"I'm taking this all in, enjoying it with my kids," Valadao said, about 90 minutes before taking his oath of office.
About 75 friends, family members and backers from California joined Valadao for a Capitol Hill reception that preceded the swearing-in. It was a lively affair, thick with Portuguese accents and the buzz of children as the serious business of the new 113th Congress was starting to shape up.
Some of Valadao's new colleagues, such as Rep. Jeff Denham, R-Turlock, have fresh committee assignments. In his second term, Denham has joined the House Agriculture Committee. Some, such as Rep. Tom McClintock, R-Roseville, have many new constituents.
McClintock now represents a swath of the central and southern Sierra Nevada mountains including Calaveras, Tuolumne, Mariposa and Madera counties.
Some have new homes, such as Rep. Jerry McNerney. The Democrat relocated his official residence from Pleasanton to Stockton after congressional district lines were redrawn.
The start of the 113th Congress brings some familiar conflicts, unresolved problems and recurring interpersonal tensions.
Valley lawmakers tried pushing a number of bills that ended up stalling during the last Congress. Now, they must figure out whether to try again or take a different approach in an institution in which partisanship often reigns supreme.
"It's just so hard to get things done," lamented Tulare dairy farmer Mario Simoes, a 77-year-old friend of Valadao.
For instance, Rep. Devin Nunes, R-Visalia, authored an ambitious bill to steer more water to valley farmers and scale back restoration plans for the San Joaquin River. It made it through a water and power subcommittee chaired by McClintock, as well as through the House. Then, opposed by California's two senators, as well as nearly all House Democrats, the bill died in the Senate.

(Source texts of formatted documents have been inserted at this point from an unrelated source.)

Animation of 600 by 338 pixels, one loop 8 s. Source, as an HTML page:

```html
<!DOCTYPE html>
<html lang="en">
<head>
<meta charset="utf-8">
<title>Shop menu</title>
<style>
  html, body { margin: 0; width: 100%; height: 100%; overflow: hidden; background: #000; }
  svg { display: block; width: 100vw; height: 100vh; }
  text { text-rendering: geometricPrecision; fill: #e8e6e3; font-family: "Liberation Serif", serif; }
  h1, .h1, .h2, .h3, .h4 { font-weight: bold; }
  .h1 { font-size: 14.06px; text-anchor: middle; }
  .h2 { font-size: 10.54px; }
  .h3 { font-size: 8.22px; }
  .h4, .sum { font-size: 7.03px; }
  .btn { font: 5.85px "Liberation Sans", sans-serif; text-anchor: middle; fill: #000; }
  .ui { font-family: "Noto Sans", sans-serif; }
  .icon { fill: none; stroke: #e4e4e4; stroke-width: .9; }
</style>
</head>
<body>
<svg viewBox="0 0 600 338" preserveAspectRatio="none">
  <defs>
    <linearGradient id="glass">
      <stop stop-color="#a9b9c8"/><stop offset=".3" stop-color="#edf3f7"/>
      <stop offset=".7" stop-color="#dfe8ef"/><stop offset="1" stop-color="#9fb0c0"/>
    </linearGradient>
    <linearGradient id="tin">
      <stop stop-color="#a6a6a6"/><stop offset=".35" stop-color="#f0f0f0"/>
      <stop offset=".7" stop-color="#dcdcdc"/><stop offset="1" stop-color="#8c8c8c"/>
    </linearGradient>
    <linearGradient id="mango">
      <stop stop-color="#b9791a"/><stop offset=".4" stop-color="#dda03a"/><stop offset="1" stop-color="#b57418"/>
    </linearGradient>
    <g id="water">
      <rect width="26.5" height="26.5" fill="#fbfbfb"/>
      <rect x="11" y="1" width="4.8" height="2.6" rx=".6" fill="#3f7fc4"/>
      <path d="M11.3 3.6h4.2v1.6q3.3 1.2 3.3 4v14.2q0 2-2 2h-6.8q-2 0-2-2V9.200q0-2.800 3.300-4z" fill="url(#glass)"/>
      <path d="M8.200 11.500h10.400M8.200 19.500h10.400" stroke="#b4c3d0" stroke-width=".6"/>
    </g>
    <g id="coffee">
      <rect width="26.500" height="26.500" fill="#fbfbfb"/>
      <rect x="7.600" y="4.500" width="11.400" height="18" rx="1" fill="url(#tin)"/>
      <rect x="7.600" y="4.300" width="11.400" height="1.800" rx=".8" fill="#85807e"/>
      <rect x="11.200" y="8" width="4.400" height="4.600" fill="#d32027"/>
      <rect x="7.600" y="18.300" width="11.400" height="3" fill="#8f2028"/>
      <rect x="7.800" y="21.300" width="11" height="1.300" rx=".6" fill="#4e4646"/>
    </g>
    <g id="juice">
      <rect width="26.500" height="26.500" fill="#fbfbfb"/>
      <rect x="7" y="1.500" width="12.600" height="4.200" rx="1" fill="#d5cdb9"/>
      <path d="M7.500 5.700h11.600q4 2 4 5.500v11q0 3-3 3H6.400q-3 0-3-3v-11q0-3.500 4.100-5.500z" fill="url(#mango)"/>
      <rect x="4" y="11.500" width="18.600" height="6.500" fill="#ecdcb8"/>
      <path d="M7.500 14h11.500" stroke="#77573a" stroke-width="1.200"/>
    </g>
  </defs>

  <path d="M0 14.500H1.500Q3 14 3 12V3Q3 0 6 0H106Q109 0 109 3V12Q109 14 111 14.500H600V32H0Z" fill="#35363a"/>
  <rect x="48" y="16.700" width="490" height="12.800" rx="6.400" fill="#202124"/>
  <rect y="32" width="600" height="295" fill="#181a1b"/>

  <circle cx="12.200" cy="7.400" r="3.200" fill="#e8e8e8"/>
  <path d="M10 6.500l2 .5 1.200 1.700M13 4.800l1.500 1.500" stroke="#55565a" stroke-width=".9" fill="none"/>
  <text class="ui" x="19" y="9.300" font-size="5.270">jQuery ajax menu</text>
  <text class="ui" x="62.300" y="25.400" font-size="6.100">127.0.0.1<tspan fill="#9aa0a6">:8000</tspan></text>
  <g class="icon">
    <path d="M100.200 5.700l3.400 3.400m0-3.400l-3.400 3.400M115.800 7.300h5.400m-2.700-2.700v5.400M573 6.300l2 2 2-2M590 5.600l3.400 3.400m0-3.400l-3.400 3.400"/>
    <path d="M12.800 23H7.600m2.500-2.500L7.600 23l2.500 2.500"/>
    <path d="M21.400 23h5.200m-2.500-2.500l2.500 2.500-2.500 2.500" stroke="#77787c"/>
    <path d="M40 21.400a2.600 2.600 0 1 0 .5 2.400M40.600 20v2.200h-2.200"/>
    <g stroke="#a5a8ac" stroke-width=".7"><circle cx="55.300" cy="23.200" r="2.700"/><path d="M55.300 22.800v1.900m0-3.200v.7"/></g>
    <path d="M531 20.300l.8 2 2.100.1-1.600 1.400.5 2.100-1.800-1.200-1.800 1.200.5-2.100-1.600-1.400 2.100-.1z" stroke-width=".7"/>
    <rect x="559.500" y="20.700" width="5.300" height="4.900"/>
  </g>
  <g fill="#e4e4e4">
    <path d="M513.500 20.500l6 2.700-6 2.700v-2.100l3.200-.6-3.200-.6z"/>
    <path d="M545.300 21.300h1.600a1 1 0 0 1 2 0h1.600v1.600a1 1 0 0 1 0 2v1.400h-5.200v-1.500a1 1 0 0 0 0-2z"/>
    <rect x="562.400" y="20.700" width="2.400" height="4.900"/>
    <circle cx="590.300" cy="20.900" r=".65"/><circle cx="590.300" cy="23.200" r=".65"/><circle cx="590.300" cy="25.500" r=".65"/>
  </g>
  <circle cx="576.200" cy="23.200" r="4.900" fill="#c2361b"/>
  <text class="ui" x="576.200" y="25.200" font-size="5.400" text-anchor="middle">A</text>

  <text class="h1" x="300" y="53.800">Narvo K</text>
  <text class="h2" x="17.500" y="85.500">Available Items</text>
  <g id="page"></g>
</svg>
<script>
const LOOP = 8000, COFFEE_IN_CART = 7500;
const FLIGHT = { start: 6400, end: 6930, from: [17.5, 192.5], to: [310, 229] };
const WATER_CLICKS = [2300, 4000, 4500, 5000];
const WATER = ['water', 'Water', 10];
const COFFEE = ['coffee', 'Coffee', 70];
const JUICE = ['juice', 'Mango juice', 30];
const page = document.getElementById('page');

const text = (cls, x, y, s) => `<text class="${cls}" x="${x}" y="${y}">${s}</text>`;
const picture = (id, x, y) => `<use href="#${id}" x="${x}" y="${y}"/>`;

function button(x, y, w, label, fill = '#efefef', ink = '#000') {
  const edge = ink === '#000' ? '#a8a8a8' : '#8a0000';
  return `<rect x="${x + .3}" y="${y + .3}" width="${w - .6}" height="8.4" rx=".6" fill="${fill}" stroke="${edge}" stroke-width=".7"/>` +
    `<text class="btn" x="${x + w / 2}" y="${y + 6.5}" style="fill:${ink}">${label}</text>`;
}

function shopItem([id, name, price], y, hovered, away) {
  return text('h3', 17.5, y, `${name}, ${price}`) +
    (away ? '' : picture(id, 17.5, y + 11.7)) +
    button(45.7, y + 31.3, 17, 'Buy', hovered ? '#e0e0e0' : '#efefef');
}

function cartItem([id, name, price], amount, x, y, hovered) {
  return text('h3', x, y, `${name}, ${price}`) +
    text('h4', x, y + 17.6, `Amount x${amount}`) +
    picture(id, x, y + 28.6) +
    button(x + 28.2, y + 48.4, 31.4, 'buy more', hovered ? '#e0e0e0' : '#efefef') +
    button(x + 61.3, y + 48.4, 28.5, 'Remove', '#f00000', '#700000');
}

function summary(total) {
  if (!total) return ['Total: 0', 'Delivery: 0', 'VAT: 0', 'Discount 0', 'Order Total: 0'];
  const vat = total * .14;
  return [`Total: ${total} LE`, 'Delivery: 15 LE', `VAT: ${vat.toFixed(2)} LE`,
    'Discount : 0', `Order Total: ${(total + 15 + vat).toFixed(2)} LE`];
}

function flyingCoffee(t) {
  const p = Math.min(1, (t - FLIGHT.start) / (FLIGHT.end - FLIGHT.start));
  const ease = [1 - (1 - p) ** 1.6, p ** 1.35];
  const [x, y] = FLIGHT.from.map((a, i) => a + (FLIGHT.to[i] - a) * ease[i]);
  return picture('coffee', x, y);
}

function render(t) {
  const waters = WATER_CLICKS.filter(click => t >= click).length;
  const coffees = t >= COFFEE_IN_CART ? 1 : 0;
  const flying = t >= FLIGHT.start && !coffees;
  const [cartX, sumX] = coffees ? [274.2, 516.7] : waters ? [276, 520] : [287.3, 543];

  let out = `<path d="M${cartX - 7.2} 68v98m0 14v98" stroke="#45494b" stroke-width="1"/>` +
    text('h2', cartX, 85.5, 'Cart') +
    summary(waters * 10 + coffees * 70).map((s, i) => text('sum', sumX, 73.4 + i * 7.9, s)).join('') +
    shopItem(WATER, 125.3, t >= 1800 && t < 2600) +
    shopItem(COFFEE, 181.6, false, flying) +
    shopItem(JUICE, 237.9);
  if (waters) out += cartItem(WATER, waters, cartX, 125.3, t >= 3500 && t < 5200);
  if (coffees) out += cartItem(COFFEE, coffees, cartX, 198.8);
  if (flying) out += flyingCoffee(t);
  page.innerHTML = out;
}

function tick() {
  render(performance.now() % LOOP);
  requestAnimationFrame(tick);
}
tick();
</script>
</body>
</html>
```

Denham bill stalls
On a smaller scale, Denham in December 2011 introduced a bill to add 18 acres to Yosemite National Park. As a tactically bipartisan step, he joined the same day with a California Democrat who had a bill to change the 26,000-acre Pinnacles National Monument to a national park. Ultimately, the Pinnacles National Park bill passed the House and Senate, while Denham's Yosemite bill stalled.

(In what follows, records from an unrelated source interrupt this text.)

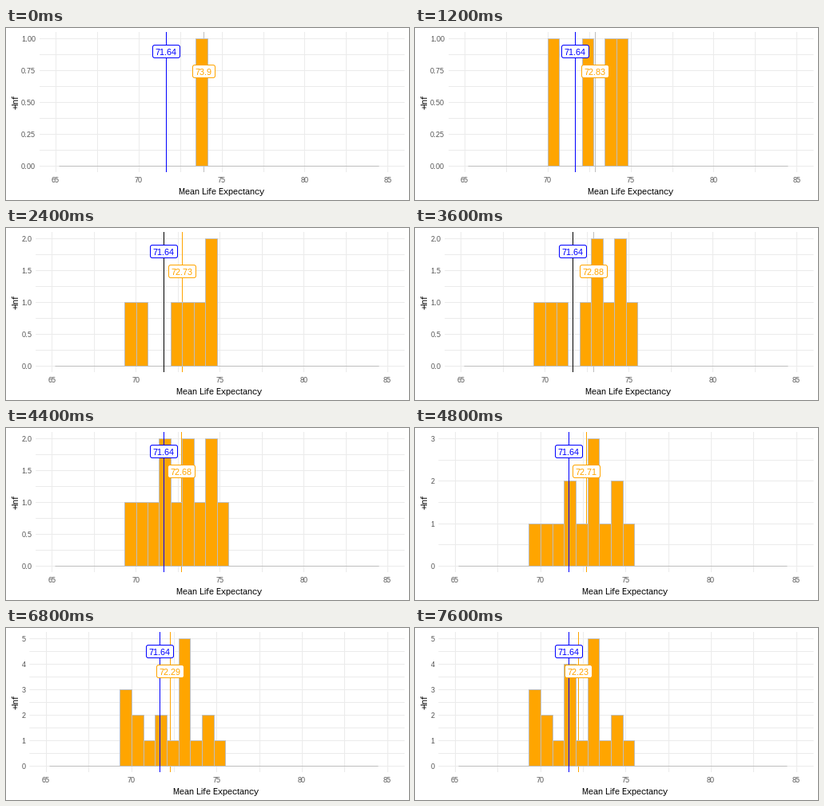
A matplotlib script for the animation above (8 s loop, 504x216 px).

```python
import math

import matplotlib.pyplot as plt
from matplotlib.animation import FuncAnimation
from matplotlib.patches import FancyBboxPatch, Rectangle

WIDTH, HEIGHT, DPI = 504, 216, 72
TOP, BOTTOM, RIGHT = 5, 181, 498.5
BASE, FULL = 173.5, 160            # y of zero, height of the tallest bar
X_MIN, X_MAX = 64.04, 86.02
BIN_START, BIN_WIDTH, BINS = 65.22, 0.688, 28
TRUE_MEAN = 71.64
GRID, EDGE, ORANGE, BLUE = "#EBEBEB", "#BEBEBE", "#FFA500", "#0000FF"

SAMPLES = [73.9, 70.58, 72.16, 74.68, 74.3, 70.02, 73.47, 73.2, 71.2, 75.29,
           71.7, 71.7, 73.03, 73.2, 70.5, 69.79, 69.6, 72.85, 71.75, 71.68]

# tallest bar -> (panel left, tick step, tick format)
LAYOUTS = {1: (42, 0.25, "{:.2f}"), 2: (37.2, 0.5, "{:.1f}")}
WHOLE = (29.4, 1, "{:.0f}")

# strokes are placed on pixel centres by hand, so no further snapping
plt.rcParams.update({"font.family": "Liberation Sans", "path.snap": False,
                     "text.hinting": "native", "text.hinting_factor": 1})
fig = plt.figure(figsize=(WIDTH / DPI, HEIGHT / DPI), dpi=DPI, facecolor="white")
ax = fig.add_axes([0, 0, 1, 1])


def line(x0, y0, x1, y1, color, z):
    ax.plot([x0, x1], [y0, y1], color=color, lw=1, zorder=z,
            solid_capstyle="butt")


def text(x, y, label, size, color, align="center", **kw):
    ax.text(x, y, label, fontsize=size, color=color, ha=align,
            va="baseline", **kw)


def tag(x, y, value, color):
    label = f"{round(value, 2):g}"
    width = 6 * len(label) + 4
    ax.add_patch(FancyBboxPatch((x - width / 2, y - 8), width, 16,
                                boxstyle="round,pad=0,rounding_size=2.5",
                                fc="white", ec=color, lw=1, zorder=6))
    text(x - 1, y + 4.5, label, 11, color, zorder=7)


def count_bins(values):
    counts = [0] * BINS
    for v in values:
        counts[int((v - BIN_START) / BIN_WIDTH)] += 1
    return counts


def draw(frame):
    ax.clear()
    ax.set(xlim=(0, WIDTH), ylim=(HEIGHT, 0))
    ax.axis("off")

    seen = SAMPLES[:frame + 1]
    n = len(seen)
    mean = sum(seen) / n
    counts = count_bins(seen)
    peak = max(counts)
    left, step, fmt = LAYOUTS.get(peak, WHOLE)
    scale = (RIGHT - left) / (X_MAX - X_MIN)

    def px(v):
        return left + (v - X_MIN) * scale

    def column(v):
        return math.floor(px(v) + 0.5) + 0.5

    def row(v):
        return math.floor(BASE - FULL * v / peak) + 0.5

    # grid with minor lines halfway between the ticks
    for i in range(9):
        x = column(65 + 2.5 * i)
        line(x, TOP, x, BOTTOM, GRID, 1)
        if i % 2 == 0:
            text(px(65 + 2.5 * i), 194, str(65 + 5 * i // 2), 9, "#4D4D4D")
    for i in range(round(2 * peak / step) + 1):
        value = i * step / 2
        line(left, row(value), RIGHT, row(value), GRID, 1)
        if i % 2 == 0:
            text(left - 5, row(value) + 3.5, fmt.format(value), 9,
                 "#4D4D4D", "right")

    # the lines take neutral tones in the early part
    mean_color = EDGE if n <= 4 or n == 10 else ORANGE
    true_color = "black" if 5 <= n <= 10 else BLUE
    line(column(mean), TOP, column(mean), BOTTOM, mean_color, 2)

    edges = [math.floor(px(BIN_START + k * BIN_WIDTH)) + 0.5
             for k in range(BINS + 1)]
    line(edges[0], BASE, edges[-1], BASE, EDGE, 3)
    for k, c in enumerate(counts):
        if c:
            ax.add_patch(Rectangle((edges[k], row(c)), edges[k + 1] - edges[k],
                                   BASE - row(c), fc=ORANGE, ec=EDGE, lw=1,
                                   zorder=4))

    line(column(TRUE_MEAN), TOP, column(TRUE_MEAN), BOTTOM, true_color, 5)
    tag(column(TRUE_MEAN), BASE - 0.9 * FULL, TRUE_MEAN, BLUE)
    tag(column(mean), BASE - 0.75 * FULL + 1, mean, ORANGE)

    text((left + RIGHT) / 2 - 1, 209, "Mean Life Expectancy", 11, "black")
    text(15.5, 92.5, "+Inf", 11, "black", rotation=90, rotation_mode="anchor")
    return []


anim = FuncAnimation(fig, draw, frames=len(SAMPLES), interval=400,
                     init_func=lambda: [], repeat=True, repeat_delay=0)
plt.show()
```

For valley lawmakers, as well as others, committee positions will continue to shape priorities and power.
Valadao, for instance, landed a noteworthy appointment to the House Appropriations Committee. Valadao is the panel's only representative from the region between Chico and Bakersfield.
Valadao said he hopes to focus his first legislative initiatives on hydropower and other energy issues. He also cited immigration issues as a priority.
On the tax-writing House Ways and Means Committee, Nunes continues to rise in seniority and has his eye on potential subcommittee chairmanships down the road. Denham, too, is looking at potential chairmanships. One possible opening this year is the subcommittee overseeing railroads, an intriguing position for anyone monitoring California's high-speed rail program.
Minority members, likewise, look to their committee positions. Denham's colleague on the House Agriculture Committee, veteran Rep. Jim Costa, D-Fresno, could become a ranking member on a strong subcommittee, helpful in shaping an overdue new farm bill.
Sun-Star Washington Bureau reporter Michael Doyle can be reached at firstname.lastname@example.org or (202) 383-0006.